Planet Earth is becoming warmer. This may be due solely to natural phenomena or there may be an anthropogenic contribution to the process, but it is certain the planet is undergoing a cyclical change in surface temperature and in climate. The regional distribution of hotter/cooler, wetter/drier areas is changing as part of the overall change in the climate. If the change is largely attributable to natural processes, it may be beyond the power of humans to do anything about it, except, perhaps, to stop pouring accelerant on the fire.
Overpopulation is not a “natural” process: it is an artefact, the outcome of human behaviour. We caused the problem, we can solve it. Unfortunately, it is inherent in the collective mindset of our species that most people avoid even thinking about the problem, let alone acting to try to solve it.
What is the justification for saying there are too many human beings on Earth? It comes down to simple arithmetic. The capacity of the Earth to provide the resources we need to sustain us - that is, the arable land, grazing land, forests, fisheries, potable water, fossil fuels - and the means to dispose of the waste we generate is limited.
How many people the Planet can support depends primarily on how much “bioresource” each of us consumes. The Planet is not a Magic Pudding that is continually replenished as it’s eaten; it is more like a can of ice-cream - if everyone has a one-scoop cone it can supply, say, 100 people, but if every customer demands a two-scoop cone it can only supply 50 people. And this is the trade-off: the more people, the less bioresource available for each person, and conversely, the fewer people the higher each person’s sustainable level of consumption.
The total capacity of Planet Earth to sustain life, which is referred to as its “biocapacity” in the Living Planet Report (LPR) 2008, is expressed as billions of “global hectares” (Ggha). The LPRs are published biennially by The Global Footprint Network (GFN). The most recent of these, LPR 2008, is based on 2005 data. The methodology by which LPRs are prepared is scientifically sound, and they provide the data used by a number of sovereign states in formulating their environmental policies.
In 2005 the biocapacity of the Earth was 13.6 Ggha, and the population was 6.5 billions; therefore, the sustainable per capita global footprint was 2.1 gha. But aggregate demand was for 17.5 Ggha, which represents a per capita demand of 2.7 gha.
In other words, in 2005 we were overdrawing the bioresource account by about 29 per cent per annum.

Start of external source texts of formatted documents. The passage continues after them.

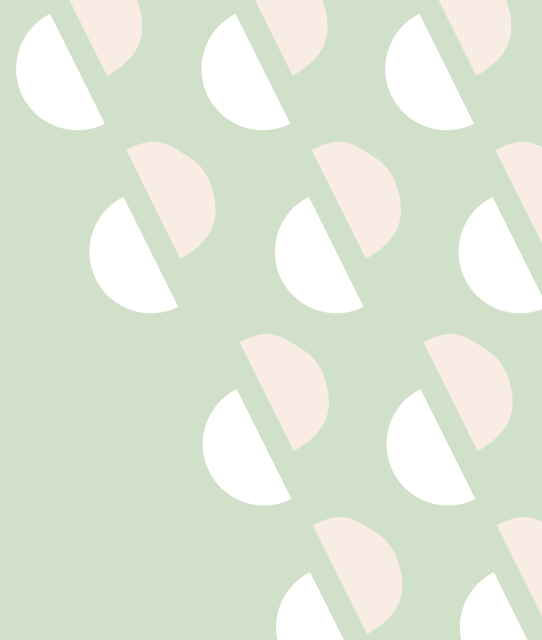
Reproduce this pattern procedurally as a WebGL 1 fragment shader.

```glsl
precision highp float;
// Split discs on soft green: a white half disc with a hand-cut blush half beside it.
// A loop places them in a half-brick layout whose lower left corner stays empty;
// each half is a signed distance, and the blush rim is a radius varying with angle.
uniform vec2 u_resolution;

// Circle of the given radius cut by the line through its centre; keeps the local +x side.
float halfDisc(vec2 p, float radius) {
  return max(length(p) - radius, -p.x);
}

float bump(float angle, float centre, float width) {
  float t = (angle - centre) / width;
  return exp(-t * t);
}

// Rim of the blush half: two swollen shoulders with a slight dent between them.
float cutRadius(vec2 p) {
  float angle = atan(p.y, max(p.x, 0.0001));
  return 0.727 + 0.033 * bump(angle, -0.8, 0.4)
               + 0.024 * bump(angle, 1.1, 0.3)
               - 0.020 * bump(angle, 0.56, 0.25);
}

float coverage(float dist, float pixel) {
  return clamp(0.5 - dist / pixel, 0.0, 1.0);
}

void main() {
  // The canvas is 7.68 units high.
  float pixel = 7.68 / u_resolution.y;
  vec2 p = gl_FragCoord.xy * pixel;

  // Local axes: x across the cut, y along it.
  vec2 across = normalize(vec2(0.895, 0.446));
  vec2 along = vec2(-across.y, across.x);

  float white = 0.0;
  float blush = 0.0;
  for (int j = 0; j < 4; j++) {
    for (int i = 0; i < 3; i++) {
      // The lower pair of rows leaves out the first column.
      if (j > 1 && i == 0) continue;
      float row = float(j);
      float col = float(i);
      float pair = floor(row / 2.0);
      vec2 centre = vec2(
        0.93 + 2.205 * col + 0.02 * min(col, 1.0) + 0.88 * mod(row, 2.0) + 0.015 * pair,
        6.855 - 2.197 * row - 0.11 * pair);

      vec2 q = p - centre;
      vec2 whiteLocal = -vec2(dot(q, across), dot(q, along));
      white = max(white, coverage(halfDisc(whiteLocal, 0.737), pixel));

      q -= vec2(0.03, 0.57);
      vec2 blushLocal = vec2(dot(q, across), dot(q, along));
      blush = max(blush, coverage(halfDisc(blushLocal, cutRadius(blushLocal)), pixel));
    }
  }

  vec3 color = vec3(0.816, 0.878, 0.788);
  color = mix(color, vec3(0.978, 0.925, 0.894), blush);
  color = mix(color, vec3(1.0), white);
  gl_FragColor = vec4(color, 1.0);
}
```
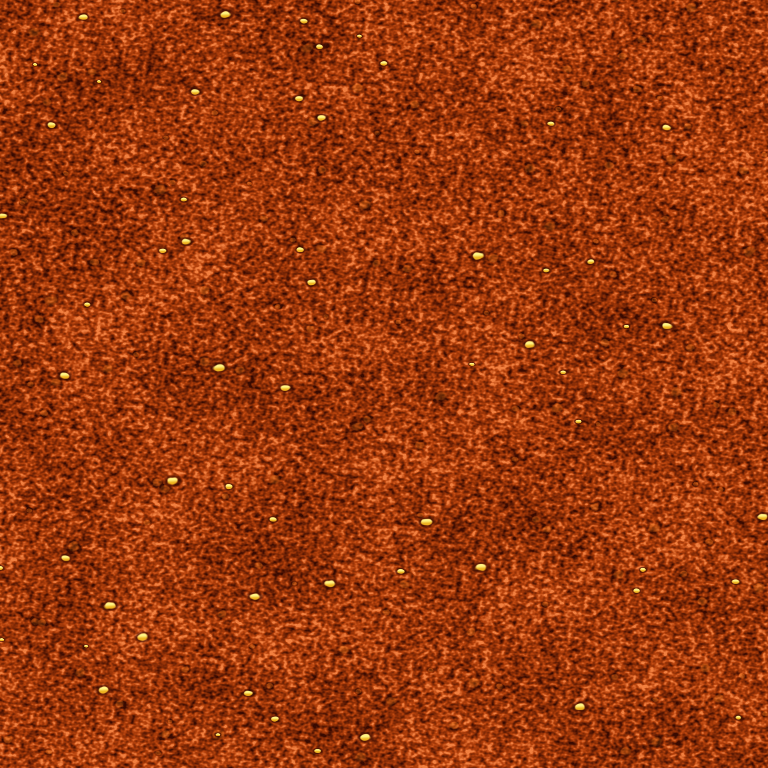
A WebGL 1 fragment shader for this texture:

```glsl
precision highp float;
// Grainy rust-orange surface with dull round bumps and sparse glinting yellow specks.
uniform vec2 u_resolution;

const vec3 UMBER = vec3(0.22, 0.04, 0.005);
const vec3 RUST = vec3(0.59, 0.20, 0.03);
const vec3 ORANGE = vec3(0.72, 0.265, 0.055);
const vec3 PEACH = vec3(0.95, 0.50, 0.25);
const vec3 OCHRE = vec3(0.73, 0.34, 0.07);
const vec3 GOLD = vec3(0.93, 0.70, 0.12);
const vec3 GLINT = vec3(1.0, 0.96, 0.52);

vec2 hash2(vec2 p, float seed) {
  vec3 q = fract(p.xyx * vec3(0.1031, 0.1030, 0.0973) + seed * 0.137);
  q += dot(q, q.yzx + 33.33);
  return fract((q.xx + q.yz) * q.zy);
}

float cornerSlope(vec2 cell, vec2 offset, float seed) {
  float angle = 6.2832 * hash2(cell, seed).x;
  return dot(vec2(cos(angle), sin(angle)), offset);
}

float gradientNoise(vec2 p, float seed) {
  vec2 i = floor(p);
  vec2 f = p - i;
  vec2 w = f * f * f * (f * (f * 6.0 - 15.0) + 10.0);
  vec2 e = vec2(1.0, 0.0);
  float low = mix(cornerSlope(i, f, seed), cornerSlope(i + e.xy, f - e.xy, seed), w.x);
  float high = mix(cornerSlope(i + e.yx, f - e.yx, seed), cornerSlope(i + e.xx, f - e.xx, seed), w.x);
  return mix(low, high, w.y);
}

// One layer of noise, turned slightly to hide its lattice, stretched sideways.
float grain(vec2 uv, float frequency, float turn, float seed) {
  float c = cos(turn);
  float s = sin(turn);
  return gradientNoise(mat2(c, s, -s, c) * (uv * vec2(0.87, 1.12)) * frequency + 17.0, seed);
}

// Scattered ellipses: x = core, y = surrounding rim, z = height across the core.
vec3 spots(vec2 uv, float cells, float chance, vec2 radii, float seed) {
  vec3 result = vec3(0.0);
  vec2 home = floor(uv * cells);
  float wobble = 0.35 * gradientNoise(uv * 130.0, seed + 3.0);
  for (int y = -1; y <= 1; y++) {
    for (int x = -1; x <= 1; x++) {
      vec2 cell = home + vec2(float(x), float(y));
      vec2 trait = hash2(cell + 50.0, seed + 5.0);
      vec2 center = (cell + hash2(cell + 50.0, seed)) / cells;
      float size = mix(0.38, 1.0, trait.y);
      vec2 local = (uv - center) / (radii * size);
      local.y -= 0.2 * local.x * (trait.y - 0.5);
      float d = length(local) + wobble;
      float present = step(trait.x, chance);
      float core = present * (1.0 - smoothstep(0.7, 1.2, d));
      float rim = present * smoothstep(0.7, 1.15, d) * (1.0 - smoothstep(1.2, 1.9, d));
      if (core > result.x) result.z = local.y;
      result.xy = max(result.xy, vec2(core, rim));
    }
  }
  return result;
}

vec3 rustRamp(float tone) {
  vec3 color = mix(UMBER, RUST, smoothstep(0.0, 1.0, 0.5) * 2.0 * clamp((tone - 0.22) / 0.37, 0.0, 1.0));
  color = mix(color, ORANGE, clamp((tone - 0.59) / 0.13, 0.0, 1.0));
  return mix(color, PEACH, clamp((tone - 0.72) / 0.23, 0.0, 1.0));
}

void main() {
  vec2 uv = gl_FragCoord.xy / u_resolution.y;

  // Fine grain over faint broad blotches.
  float texture = grain(uv, 170.0, 0.15, 1.0)
    + 0.55 * grain(uv, 90.0, -0.2, 2.0)
    + 0.50 * grain(uv, 290.0, 0.3, 3.0)
    + 0.25 * grain(uv, 30.0, 0.5, 4.0)
    + 0.28 * grain(uv, 8.0, 0.9, 6.0);
  float tone = 0.61 + 0.52 * texture;

  // Dull bumps ringed by shadow.
  vec3 bump = spots(uv, 19.0, 0.42, vec2(0.0078, 0.0063), 11.0);
  tone -= 0.17 * bump.y;
  vec3 color = rustRamp(tone);
  vec3 bumpColor = OCHRE * (0.86 + 0.14 * bump.z + 0.35 * texture);
  color = mix(color, bumpColor, 0.55 * bump.x);

  // Bright specks, palest near the top, with a dark edge.
  vec3 speck = spots(uv, 17.0, 0.17, vec2(0.0075, 0.0048), 23.0);
  color = mix(color, UMBER, 0.62 * speck.y);
  vec3 speckColor = mix(GOLD, GLINT, smoothstep(-0.6, 0.5, speck.z));
  color = mix(color, speckColor, speck.x);

  gl_FragColor = vec4(color, 1.0);
}
```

Since 2005, the world population has increased to over 6.8 billion and the demand for resources from developing economies, such as China, India, Brazil, and Indonesia has increased substantially. On the supply side of the ledger, the biocapacity of the Planet has, if anything, been reduced as the result of ongoing land degradation, forest destruction, and fish stock depletion. Consequently, at a conservative estimate, demand now exceeds supply by something like 35-40 per cent per annum.
According to the UN’s most-likely, medium growth scenario (PDF 1.77MB), by 2050 the population of the world is projected to have increased to at least 9.1 billion, although it is understood this figure is likely to be revised upwards. Some would suggest the 2050 population will be nearer 9.5-10 billion.
Under appropriate assumptions relating to population increase and increased consumption by poor and middle-income countries, total world demand in 2050 will be for about 34.8 Ggha, which represents the biocapacity of more than 2.6 Planet Earths. This is obviously not a feasible scenario, even in the very-short term. In fact, even if nothing changed, the present overconsumption (1.3 x the biocapacity of the Planet) cannot continue. Business as usual is not an option.
And bear in mind, these data make no allowance for wildlife species that have the misfortune to need to share the arable land, forest, and fishing grounds we use.